Uzay U. Sezen,* Robin L. Chazdon, Kent E. Holsinger

J. Gu, Y. Wang, and T. Lilburn
A Comparative Genomics, Network-Based Approach to Understanding Virulence in Vibrio choleraeJ. Bacteriol. 2009 191:6262-6272

Functional Genomics

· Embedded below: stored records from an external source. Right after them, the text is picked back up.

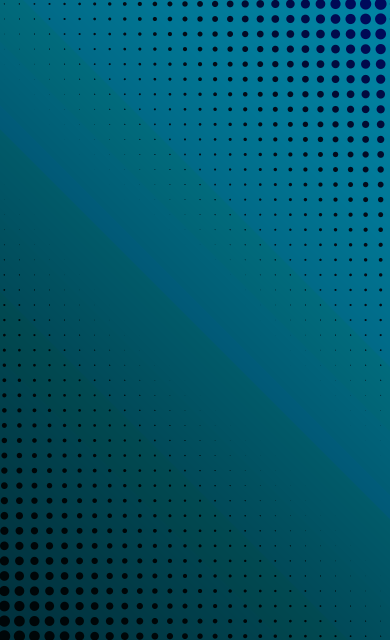
A Shadertoy shader for this background:

```glsl
// Halftone dots swelling toward two opposite corners over a teal diagonal fade.
// The fade runs along one diagonal axis with stepped hue bands; each grid cell
// holds one dot whose radius falls with its diagonal distance from a corner.

const float PITCH = 0.02352;                  // grid spacing, in canvas heights
const vec2 GRID_ORIGIN = vec2(0.0068, 0.006); // centre of the first dot
const float MAX_RADIUS = 0.0092;
const float FADE_REACH = 0.73;                // diagonal distance where dots vanish

const vec3 NAVY = vec3(0.0, 0.04, 0.36);
const vec3 INK_BLUE = vec3(0.015, 0.045, 0.08);
const vec3 INK_BLACK = vec3(0.0, 0.025, 0.03);

// Band starts along the diagonal, and the blue excess inside each band
const int BANDS = 9;
const float BAND_START[BANDS] = float[](
    -0.208, -0.036, 0.065, 0.164, 0.202, 0.251, 0.339, 0.456, 0.560);
const float BAND_BLUE[BANDS] = float[](
    0.115, 0.068, 0.090, 0.115, 0.058, 0.063, 0.058, 0.032, 0.046);

// Smooth brightness, with blue stepping from band to band
vec3 diagonalFade(float t, float softness) {
    float green = mix(0.53, 0.18, smoothstep(-0.75, 1.15, t));
    float blueExcess = 0.122;
    for (int i = 0; i < BANDS; i++) {
        float inside = smoothstep(-softness, softness, t - BAND_START[i]);
        blueExcess = mix(blueExcess, BAND_BLUE[i], inside);
    }
    // Keep perceived brightness steady while the hue shifts
    green += 0.15 * (0.08 - blueExcess);
    return vec3(0.004, green, green + blueExcess);
}

float dotRadius(float cornerDistance) {
    float strength = clamp(1.0 - cornerDistance / FADE_REACH, 0.0, 1.0);
    return MAX_RADIUS * pow(strength, 1.45);
}

// Antialiased disc that also dims once it is smaller than a pixel
float discCoverage(float dist, float radius, float pixel) {
    float edge = clamp((radius - dist) / pixel + 0.5, 0.0, 1.0);
    return edge * min(1.0, 2.0 * radius / pixel);
}

void mainImage(out vec4 fragColor, in vec2 fragCoord) {
    float pixel = 1.0 / iResolution.y;
    vec2 p = fragCoord * pixel;
    vec2 topRight = vec2(iResolution.x * pixel, 1.0);

    // Background
    vec3 color = diagonalFade(1.0 - p.y - p.x, max(0.002, pixel));

    // Nearest dot and its diagonal distance from both corners
    vec2 center = GRID_ORIGIN + PITCH * round((p - GRID_ORIGIN) / PITCH);
    float dist = length(p - center);
    float fromTopRight = max(0.0, dot(topRight - center, vec2(1.0)) - 0.02);
    float fromBottomLeft = max(0.0, dot(center, vec2(1.0)) - 0.013);

    // Dots
    vec3 upperInk = mix(NAVY, INK_BLUE, smoothstep(0.0, 0.38, fromTopRight));
    float upperDot = discCoverage(dist, dotRadius(fromTopRight), pixel);
    float lowerDot = discCoverage(dist, dotRadius(fromBottomLeft), pixel);
    color = mix(color, upperInk, upperDot);
    color = mix(color, INK_BLACK, lowerDot);

    fragColor = vec4(color, 1.0);
}
```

Functional Genomics Vol 405, No6788 (15 June 2000)